Concussion Study Done on Michigan High School Athletes
The Michigan High School Athletic Association says its unique sideline concussion testing program for athletes in football and other sports is having a positive impact but long-term funding is an issue as it heads into its second and final year. Executive Director Jack Roberts says member schools in its pilot program removed players for possible concussions at a higher rate than schools that were not. His group on Monday released results of its first head-injury survey of more than 750 high schools from 2015-2016 sports.
The MHSAA received data from more than 99 percent of its member high schools after the end of the fall, winter and spring seasons, and continued to track each injury report through its conclusion this summer. They’re hoping that Universities will give their date further study.
Student-athletes at MHSAA member high schools encountered during 2015-16 a total of 4,452 head injuries – or 5.9 per member school. Total participation in MHSAA sports for 2015-16 was 284,227 – with students counted once for each sport he or she played – and only 1.6 percent of participants experienced a head injury. Boys experienced 3,003 – or 67 percent – of those injuries, although boys participation in sports, especially contact sports, also was higher than girls.
More than half of head injuries – 54 percent – were experienced by varsity athletes. A total of 2,973 – or 67 percent – came in competition as opposed to practice. More than half took place during either the middle of practice or middle of competition as opposed to the start or end, and nearly 56 percent of injuries were a result of person-to-person contact. The largest percentage of athletes – 28 percent – returned to activity after 6 to 10 days, while 20 percent of those who suffered head injuries returned after 11-15 days of rest.
Not surprisingly, contact sports revealed the most head injuries. Ranking first was 11-player football with 49 head injuries per 1,000 participants, followed by ice hockey with 38 and 8-player football with 34. However, girls soccer was just behind with 30 injuries per 1,000 participants, and girls basketball ranked fifth with 29 injuries per 1,000.
A startling disparity in the number of reported head injuries suffered by girls and boys playing the same sports was the most significant finding revealed by the concussion reporting. Soccer, basketball and baseball/softball are played under identical or nearly identical rules, and in those sports females reported significantly more concussions than males playing the same or similar sport.
Female soccer players reported 30 concussions per 1,000 participants. Male soccer players, meanwhile, reported only 18 concussions per 1,000 participants. Female basketball players reported 29 concussions per 1,000 participants; male players reported 11. Softball players reported 11 concussions per 1,000 participants, and baseball players reported four per 1,000.

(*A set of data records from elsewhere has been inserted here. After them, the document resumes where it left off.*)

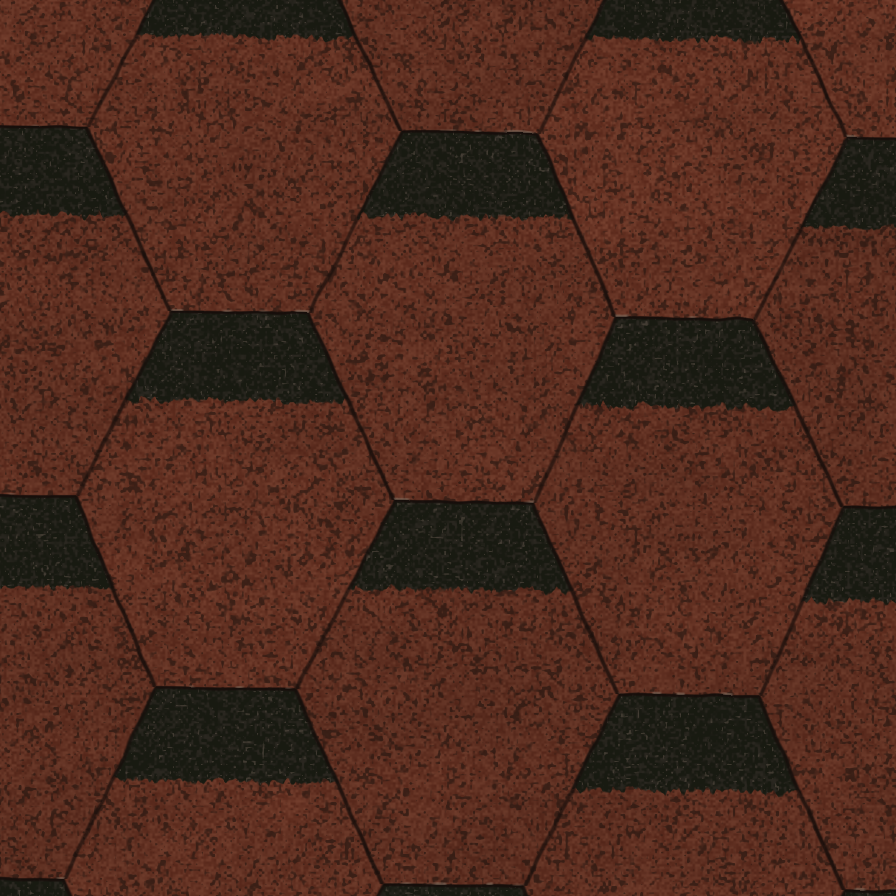
A WebGL 1 fragment shader for this texture:

```glsl
precision highp float;
// Hexagonal bitumen roof shingles: red granules with dark bands under each tab.

uniform vec2 u_resolution;

const float ROW_HEIGHT = 0.2085;
const float TAB_HALF = 0.154;     // half width of a tab's lower edge, in columns
const float COLUMN_WIDTH = 0.5;
const float SLANT = 0.908;        // cosine of the side's lean from vertical
const float BAND_DEPTH = 0.101;

const vec3 RED_DEEP = vec3(0.335, 0.150, 0.100);
const vec3 RED_LIGHT = vec3(0.435, 0.235, 0.170);
const vec3 RED_SPECK = vec3(0.190, 0.105, 0.075);
const vec3 BAND_DARK = vec3(0.095, 0.100, 0.068);
const vec3 BAND_LIGHT = vec3(0.165, 0.152, 0.125);
const vec3 BAND_SPECK = vec3(0.340, 0.300, 0.260);
const vec3 SHADOW = vec3(0.085, 0.050, 0.038);
const vec3 WORN_LIP = vec3(0.520, 0.440, 0.380);

float hash(vec2 p) {
  vec3 q = fract(p.xyx * 0.1031);
  q += dot(q, q.yzx + 33.33);
  return fract((q.x + q.y) * q.z);
}

float noise(vec2 p) {
  vec2 i = floor(p), f = fract(p);
  f = f * f * (3.0 - 2.0 * f);
  return mix(mix(hash(i), hash(i + vec2(1.0, 0.0)), f.x),
             mix(hash(i + vec2(0.0, 1.0)), hash(i + vec2(1.0, 1.0)), f.x), f.y);
}

// Random value in -1..1 for a tab; columns may be half integers.
float tabRandom(float row, float column, float seed) {
  return 2.0 * hash(vec2(row + 20.0 + seed, 2.0 * column + 40.0)) - 1.0;
}

// Rows and columns of the roof, slightly tilted and growing downwards.
vec2 roofCoords(vec2 p) {
  float bend = 0.00938;
  float u = (p.y - 0.1471 - 0.0135 * (p.x - 0.52)) / 0.2025;
  float row = 2.0 * u / (1.0 + sqrt(max(1.0 + 4.0 * bend * u, 0.01)));
  float column = (p.x - 0.5208 + 0.0035 * row) / (0.4974 + 0.0032 * row);
  return vec2(column, row);
}

vec3 redGranules(vec2 p, float tone) {
  vec3 color = mix(RED_DEEP, RED_LIGHT, noise(p * 350.0));
  float speck = 0.65 * noise(p * 310.0 + 71.0) + 0.35 * noise(p * 130.0 + 13.0);
  color = mix(color, RED_SPECK, 0.8 * smoothstep(0.53, 0.78, speck));
  float mottle = noise(p * 22.0) + noise(p * vec2(9.0, 30.0) + 5.0) - 1.0;
  return color * (1.0 + 0.035 * tone + 0.05 * mottle);
}

vec3 darkGranules(vec2 p) {
  vec3 color = mix(BAND_DARK, BAND_LIGHT, smoothstep(0.35, 1.0, noise(p * 340.0 + 29.0)));
  float speck = noise(p * 320.0 + 97.0);
  return mix(color, BAND_SPECK, 0.6 * smoothstep(0.80, 0.98, speck));
}

void main() {
  vec2 p = gl_FragCoord.xy / u_resolution.y;
  p.y = 1.0 - p.y;
  float px = 1.0 / u_resolution.y;

  // Small waviness of the cut edges.
  vec2 wobble = vec2(noise(p * 45.0), noise(p * 45.0 + 50.0)) - 0.5;
  vec2 roof = roofCoords(p + 0.0025 * wobble);
  float row = ceil(roof.y);
  float t = roof.y - row + 1.0;
  float stagger = 0.5 * mod(row, 2.0);
  float tab = floor(roof.x - stagger + 0.5) + stagger;
  float side = roof.x < tab ? -1.0 : 1.0;
  float neighbour = tab + 0.5 * side;

  // Signed distance to the slanted side, positive on the tab.
  float topCorner = neighbour - side * TAB_HALF + 0.010 * tabRandom(row - 1.0, neighbour, 0.0);
  float lowCorner = tab + side * TAB_HALF + 0.010 * tabRandom(row, tab, 0.0);
  float edge = mix(topCorner, lowCorner, t);
  float sideDist = side * (edge - roof.x) * COLUMN_WIDTH * SLANT;
  float onTab = smoothstep(-px, px, sideDist);
  float below = t * ROW_HEIGHT;
  float above = (1.0 - t) * ROW_HEIGHT;

  // Tabs and the sheet that shows between them; each sheet has its own tone.
  float tone = mix(tabRandom(row + 1.0, neighbour, 9.0), tabRandom(row, tab, 9.0), onTab);
  vec3 color = redGranules(p, tone);

  // Dark band with a frayed lower edge.
  float fray = 0.008 * (noise(p * vec2(190.0, 45.0)) - 0.5)
             + 0.005 * (noise(p * vec2(330.0, 180.0)) - 0.5);
  float depth = BAND_DEPTH + 0.004 * tabRandom(row + 1.0, neighbour, 5.0) + fray;
  float band = (1.0 - smoothstep(depth - 0.0015, depth + 0.0015, below)) * (1.0 - onTab);
  color = mix(color, darkGranules(p), band);

  // Shadow lines along the sides and under the lower edges.
  float sideLine = 1.0 - smoothstep(0.0006, 0.0036, abs(sideDist + 0.0010));
  sideLine *= (side < 0.0 ? 0.90 : 0.75) * (0.8 + 0.2 * noise(p * 90.0));
  float lipLine = mix(1.0 - smoothstep(0.0010, 0.0036, below),
                      1.0 - smoothstep(0.0, 0.0018, above), onTab);
  color = mix(color, SHADOW, max(sideLine, 0.9 * lipLine));

  // Pale wear on parts of the lower edges, mostly at the corners.
  float lip = onTab * (1.0 - smoothstep(0.0006, 0.0024, abs(above - 0.0010)));
  float corner = 1.0 - smoothstep(0.002, 0.018, sideDist);
  float wear = smoothstep(0.62, 0.90, noise(p * 75.0 + 8.0) + 0.22 * corner);
  color = mix(color, WORN_LIP, 0.55 * lip * wear);

  gl_FragColor = vec4(color, 1.0);
}
```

“Experts tell us that it’s not surprising that girls report more head injuries than boys. But we found it stunning how many more head injuries were reported for girls than boys,” Roberts said. “As we delve deeper into the data, we hope to identify what physiological, social and psychological factors may contribute to this disparity – and how we can better prepare school personnel and especially coaches to watch for over- or under-reporting.”
The full report of all head injuries experienced during 2015-16 by student-athletes at MHSAA member high schools – including percentages by sport (per 1,000 participants), gender and team level, as well as data tracking when athletes returned to play – is available on the Health & Safety page of the MHSAA Website.